* What the exercise asks: State how many lines below hold the word "href". Give that number and no other text.

++++++

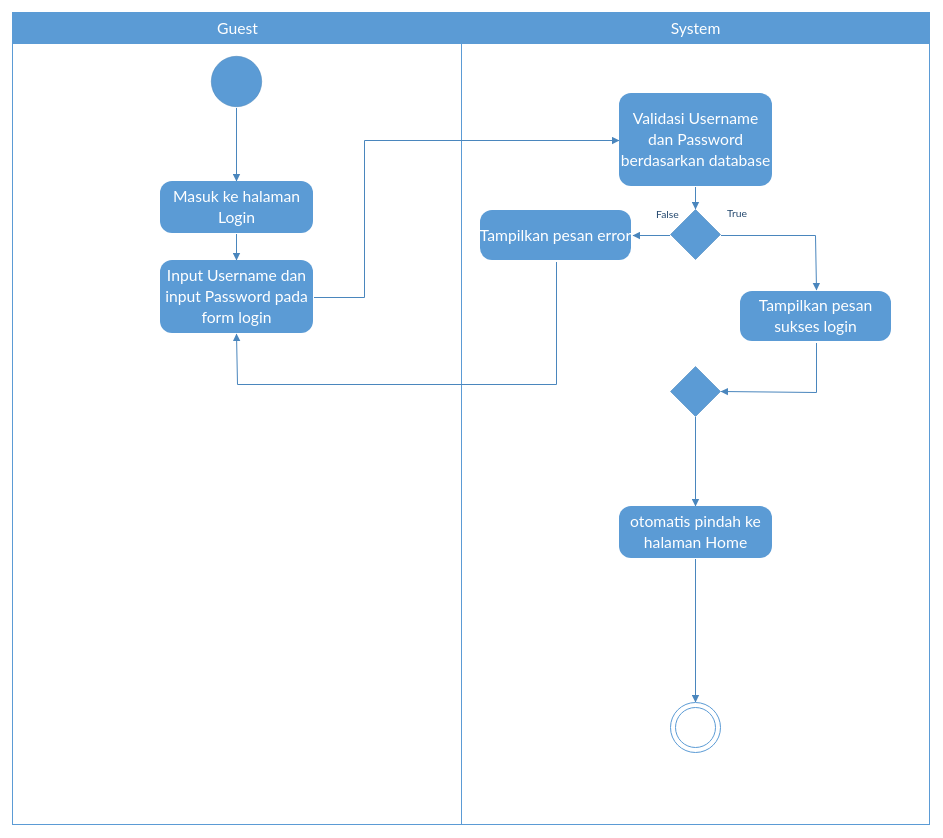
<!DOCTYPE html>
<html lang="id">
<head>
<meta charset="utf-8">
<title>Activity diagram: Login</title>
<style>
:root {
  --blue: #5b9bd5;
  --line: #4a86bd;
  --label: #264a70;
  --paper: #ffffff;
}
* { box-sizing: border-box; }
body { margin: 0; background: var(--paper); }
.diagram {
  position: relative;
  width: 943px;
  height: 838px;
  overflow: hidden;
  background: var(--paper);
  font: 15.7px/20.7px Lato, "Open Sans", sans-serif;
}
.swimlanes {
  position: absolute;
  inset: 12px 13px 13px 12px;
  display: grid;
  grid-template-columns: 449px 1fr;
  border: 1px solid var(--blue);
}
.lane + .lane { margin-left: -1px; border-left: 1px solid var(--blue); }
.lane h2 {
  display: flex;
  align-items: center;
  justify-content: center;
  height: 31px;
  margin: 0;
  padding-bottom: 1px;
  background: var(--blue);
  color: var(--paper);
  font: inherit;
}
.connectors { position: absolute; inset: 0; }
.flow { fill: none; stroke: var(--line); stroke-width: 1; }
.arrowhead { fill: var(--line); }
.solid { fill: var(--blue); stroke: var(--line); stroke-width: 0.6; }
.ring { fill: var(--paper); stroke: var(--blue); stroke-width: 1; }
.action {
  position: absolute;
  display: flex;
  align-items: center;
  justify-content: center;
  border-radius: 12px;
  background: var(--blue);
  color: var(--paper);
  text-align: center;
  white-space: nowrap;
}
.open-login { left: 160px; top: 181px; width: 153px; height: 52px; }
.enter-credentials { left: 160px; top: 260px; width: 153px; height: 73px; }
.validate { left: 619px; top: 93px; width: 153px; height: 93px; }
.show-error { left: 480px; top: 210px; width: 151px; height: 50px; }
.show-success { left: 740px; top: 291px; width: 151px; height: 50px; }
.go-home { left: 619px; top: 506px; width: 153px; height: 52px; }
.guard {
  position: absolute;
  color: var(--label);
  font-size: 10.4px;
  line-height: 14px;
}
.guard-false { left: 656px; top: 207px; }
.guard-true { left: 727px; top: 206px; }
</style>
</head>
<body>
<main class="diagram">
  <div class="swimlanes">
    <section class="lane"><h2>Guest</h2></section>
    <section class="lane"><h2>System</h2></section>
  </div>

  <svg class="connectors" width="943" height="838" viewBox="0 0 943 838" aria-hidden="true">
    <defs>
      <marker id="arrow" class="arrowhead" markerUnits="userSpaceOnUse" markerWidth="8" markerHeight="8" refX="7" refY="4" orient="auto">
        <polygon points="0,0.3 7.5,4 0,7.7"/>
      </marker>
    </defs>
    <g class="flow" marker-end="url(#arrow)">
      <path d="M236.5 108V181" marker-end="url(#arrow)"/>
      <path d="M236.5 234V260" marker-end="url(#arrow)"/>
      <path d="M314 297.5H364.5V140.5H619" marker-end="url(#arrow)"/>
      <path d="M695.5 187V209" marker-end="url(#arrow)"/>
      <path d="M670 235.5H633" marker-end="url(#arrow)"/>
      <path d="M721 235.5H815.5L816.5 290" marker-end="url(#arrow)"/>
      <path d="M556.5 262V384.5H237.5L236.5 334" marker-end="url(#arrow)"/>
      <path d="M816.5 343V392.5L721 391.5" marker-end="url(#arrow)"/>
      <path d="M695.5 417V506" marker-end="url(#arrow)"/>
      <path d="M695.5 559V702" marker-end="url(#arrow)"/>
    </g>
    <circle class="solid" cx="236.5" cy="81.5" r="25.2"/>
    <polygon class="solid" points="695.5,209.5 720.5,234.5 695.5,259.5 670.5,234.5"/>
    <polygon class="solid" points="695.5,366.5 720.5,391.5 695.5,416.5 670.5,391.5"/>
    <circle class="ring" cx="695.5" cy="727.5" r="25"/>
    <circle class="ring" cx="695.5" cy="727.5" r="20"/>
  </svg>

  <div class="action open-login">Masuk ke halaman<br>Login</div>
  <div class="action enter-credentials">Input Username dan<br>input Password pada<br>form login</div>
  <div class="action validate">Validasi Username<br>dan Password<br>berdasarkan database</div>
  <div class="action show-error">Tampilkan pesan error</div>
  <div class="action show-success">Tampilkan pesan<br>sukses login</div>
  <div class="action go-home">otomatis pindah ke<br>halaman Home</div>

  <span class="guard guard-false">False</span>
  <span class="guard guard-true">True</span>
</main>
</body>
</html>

++++++

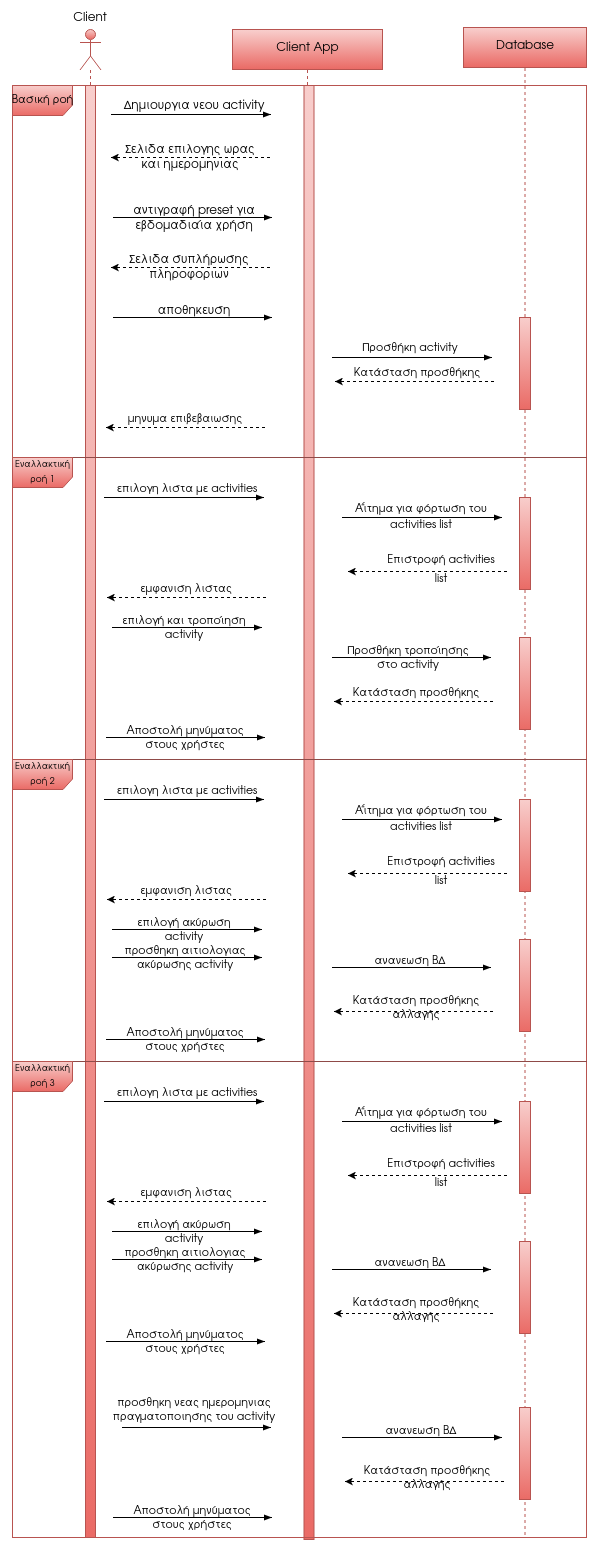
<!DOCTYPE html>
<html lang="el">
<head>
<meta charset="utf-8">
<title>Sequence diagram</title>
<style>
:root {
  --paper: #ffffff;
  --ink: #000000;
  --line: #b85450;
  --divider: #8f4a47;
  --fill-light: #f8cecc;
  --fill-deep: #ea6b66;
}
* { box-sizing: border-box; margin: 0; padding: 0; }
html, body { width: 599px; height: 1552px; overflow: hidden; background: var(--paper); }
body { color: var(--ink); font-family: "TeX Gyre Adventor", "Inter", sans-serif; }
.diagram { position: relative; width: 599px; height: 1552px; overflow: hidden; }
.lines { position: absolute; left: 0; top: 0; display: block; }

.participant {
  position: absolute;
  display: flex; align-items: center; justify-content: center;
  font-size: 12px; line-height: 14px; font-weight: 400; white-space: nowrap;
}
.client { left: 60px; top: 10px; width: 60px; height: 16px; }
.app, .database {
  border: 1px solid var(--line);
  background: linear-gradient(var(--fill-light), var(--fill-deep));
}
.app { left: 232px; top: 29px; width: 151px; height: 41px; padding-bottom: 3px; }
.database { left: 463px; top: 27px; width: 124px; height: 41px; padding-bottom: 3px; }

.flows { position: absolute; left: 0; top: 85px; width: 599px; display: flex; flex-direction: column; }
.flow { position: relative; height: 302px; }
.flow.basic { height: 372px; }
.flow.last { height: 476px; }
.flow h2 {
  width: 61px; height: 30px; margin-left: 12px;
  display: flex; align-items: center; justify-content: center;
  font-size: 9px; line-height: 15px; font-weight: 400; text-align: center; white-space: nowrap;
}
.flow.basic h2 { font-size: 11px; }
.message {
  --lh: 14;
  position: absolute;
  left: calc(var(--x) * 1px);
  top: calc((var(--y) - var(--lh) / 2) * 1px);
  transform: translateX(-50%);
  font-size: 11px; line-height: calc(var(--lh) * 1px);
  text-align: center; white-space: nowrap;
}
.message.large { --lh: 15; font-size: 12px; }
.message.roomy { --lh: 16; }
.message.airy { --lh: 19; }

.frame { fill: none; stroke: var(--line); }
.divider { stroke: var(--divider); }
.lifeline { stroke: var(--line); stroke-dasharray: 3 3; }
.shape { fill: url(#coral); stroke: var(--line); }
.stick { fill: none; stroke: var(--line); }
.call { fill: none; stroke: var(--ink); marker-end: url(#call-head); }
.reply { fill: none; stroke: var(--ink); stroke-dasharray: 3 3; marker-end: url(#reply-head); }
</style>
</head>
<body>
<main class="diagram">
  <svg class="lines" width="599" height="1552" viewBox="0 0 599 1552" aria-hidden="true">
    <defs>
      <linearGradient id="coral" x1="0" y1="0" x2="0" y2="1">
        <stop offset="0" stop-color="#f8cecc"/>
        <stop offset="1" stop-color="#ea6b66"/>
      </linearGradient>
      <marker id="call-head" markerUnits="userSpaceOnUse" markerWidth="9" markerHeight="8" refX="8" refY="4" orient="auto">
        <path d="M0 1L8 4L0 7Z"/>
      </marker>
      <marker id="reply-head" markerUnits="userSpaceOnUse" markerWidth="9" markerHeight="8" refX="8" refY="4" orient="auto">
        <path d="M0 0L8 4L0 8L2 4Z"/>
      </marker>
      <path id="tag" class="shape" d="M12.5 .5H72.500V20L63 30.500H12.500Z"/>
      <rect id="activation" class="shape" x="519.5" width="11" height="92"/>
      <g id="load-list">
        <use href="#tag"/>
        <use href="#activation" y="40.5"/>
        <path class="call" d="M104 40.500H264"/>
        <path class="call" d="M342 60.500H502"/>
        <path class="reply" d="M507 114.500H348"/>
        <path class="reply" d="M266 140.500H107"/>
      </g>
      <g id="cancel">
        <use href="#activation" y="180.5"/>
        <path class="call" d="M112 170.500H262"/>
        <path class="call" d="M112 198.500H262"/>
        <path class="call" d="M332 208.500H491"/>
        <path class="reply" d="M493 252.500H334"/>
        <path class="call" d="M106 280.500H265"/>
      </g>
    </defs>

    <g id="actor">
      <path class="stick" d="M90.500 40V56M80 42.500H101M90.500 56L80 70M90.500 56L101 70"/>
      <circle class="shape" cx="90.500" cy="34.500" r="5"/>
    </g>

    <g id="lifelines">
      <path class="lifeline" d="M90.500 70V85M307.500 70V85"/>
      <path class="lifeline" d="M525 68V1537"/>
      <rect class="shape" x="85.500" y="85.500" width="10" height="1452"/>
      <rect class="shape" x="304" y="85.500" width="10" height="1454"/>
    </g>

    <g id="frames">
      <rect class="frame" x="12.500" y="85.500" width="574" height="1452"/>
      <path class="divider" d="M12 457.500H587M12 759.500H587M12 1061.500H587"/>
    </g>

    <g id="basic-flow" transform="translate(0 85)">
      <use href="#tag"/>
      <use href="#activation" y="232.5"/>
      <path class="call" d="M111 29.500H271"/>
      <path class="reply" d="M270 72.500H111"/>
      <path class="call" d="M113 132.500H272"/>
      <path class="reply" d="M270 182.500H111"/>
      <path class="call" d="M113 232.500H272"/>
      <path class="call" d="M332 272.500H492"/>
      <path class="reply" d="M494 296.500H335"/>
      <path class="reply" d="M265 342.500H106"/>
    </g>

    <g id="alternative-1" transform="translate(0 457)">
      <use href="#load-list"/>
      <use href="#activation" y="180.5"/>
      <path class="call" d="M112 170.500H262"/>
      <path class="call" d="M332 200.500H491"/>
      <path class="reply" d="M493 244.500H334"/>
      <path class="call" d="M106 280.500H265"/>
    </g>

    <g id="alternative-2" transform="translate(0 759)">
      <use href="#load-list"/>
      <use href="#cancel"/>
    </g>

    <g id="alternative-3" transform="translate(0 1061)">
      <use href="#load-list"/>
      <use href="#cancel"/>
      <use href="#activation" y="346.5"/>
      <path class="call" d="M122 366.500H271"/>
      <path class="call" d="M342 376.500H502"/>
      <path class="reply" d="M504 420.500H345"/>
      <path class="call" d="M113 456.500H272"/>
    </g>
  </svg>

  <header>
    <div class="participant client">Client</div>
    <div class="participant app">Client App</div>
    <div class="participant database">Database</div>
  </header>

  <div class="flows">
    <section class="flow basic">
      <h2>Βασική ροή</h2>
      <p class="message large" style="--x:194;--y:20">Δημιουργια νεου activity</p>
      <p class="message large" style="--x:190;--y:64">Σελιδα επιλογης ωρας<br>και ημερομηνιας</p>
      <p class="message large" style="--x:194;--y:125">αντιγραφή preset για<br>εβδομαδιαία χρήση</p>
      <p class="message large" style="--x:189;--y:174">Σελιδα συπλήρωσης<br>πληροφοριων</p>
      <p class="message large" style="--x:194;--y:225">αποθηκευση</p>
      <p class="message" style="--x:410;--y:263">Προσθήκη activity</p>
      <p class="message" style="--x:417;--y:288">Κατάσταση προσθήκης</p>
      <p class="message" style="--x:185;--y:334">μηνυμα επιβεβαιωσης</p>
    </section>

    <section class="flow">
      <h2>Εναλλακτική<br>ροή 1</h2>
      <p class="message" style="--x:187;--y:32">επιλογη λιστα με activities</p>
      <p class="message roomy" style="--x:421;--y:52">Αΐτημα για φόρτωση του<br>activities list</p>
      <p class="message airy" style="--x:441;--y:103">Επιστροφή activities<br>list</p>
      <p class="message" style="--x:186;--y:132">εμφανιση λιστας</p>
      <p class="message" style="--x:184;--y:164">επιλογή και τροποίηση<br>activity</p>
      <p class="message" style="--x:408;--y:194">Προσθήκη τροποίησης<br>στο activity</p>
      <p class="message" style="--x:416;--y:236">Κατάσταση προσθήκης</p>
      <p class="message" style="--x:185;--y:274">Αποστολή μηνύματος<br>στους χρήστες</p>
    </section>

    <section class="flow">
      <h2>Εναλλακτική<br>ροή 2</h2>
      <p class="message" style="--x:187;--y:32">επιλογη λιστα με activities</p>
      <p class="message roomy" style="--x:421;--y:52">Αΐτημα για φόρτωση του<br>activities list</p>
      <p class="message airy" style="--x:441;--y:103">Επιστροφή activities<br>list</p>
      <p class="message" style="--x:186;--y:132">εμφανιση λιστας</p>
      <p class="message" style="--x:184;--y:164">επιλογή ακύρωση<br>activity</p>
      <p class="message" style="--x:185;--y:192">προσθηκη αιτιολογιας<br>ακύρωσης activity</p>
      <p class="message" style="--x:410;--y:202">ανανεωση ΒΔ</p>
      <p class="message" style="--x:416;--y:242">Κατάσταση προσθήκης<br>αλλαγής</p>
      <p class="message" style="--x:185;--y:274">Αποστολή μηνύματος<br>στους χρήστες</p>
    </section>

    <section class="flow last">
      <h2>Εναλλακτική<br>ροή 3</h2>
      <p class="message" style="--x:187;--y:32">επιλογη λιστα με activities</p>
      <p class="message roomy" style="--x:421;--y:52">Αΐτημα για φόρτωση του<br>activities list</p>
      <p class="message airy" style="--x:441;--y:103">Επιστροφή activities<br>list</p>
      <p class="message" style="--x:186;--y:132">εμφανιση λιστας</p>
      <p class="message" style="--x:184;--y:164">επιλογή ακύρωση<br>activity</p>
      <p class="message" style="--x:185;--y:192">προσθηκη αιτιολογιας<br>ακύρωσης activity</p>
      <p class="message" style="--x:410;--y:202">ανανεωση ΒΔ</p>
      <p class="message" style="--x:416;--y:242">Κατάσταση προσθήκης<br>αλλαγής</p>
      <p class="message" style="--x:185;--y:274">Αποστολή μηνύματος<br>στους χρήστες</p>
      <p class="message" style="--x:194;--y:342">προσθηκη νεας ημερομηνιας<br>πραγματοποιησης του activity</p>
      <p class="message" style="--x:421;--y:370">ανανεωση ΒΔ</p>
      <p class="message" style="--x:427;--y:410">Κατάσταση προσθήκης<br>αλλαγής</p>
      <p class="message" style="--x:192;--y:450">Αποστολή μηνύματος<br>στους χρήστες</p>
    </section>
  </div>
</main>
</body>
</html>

++++++

* Response to this exercise: 12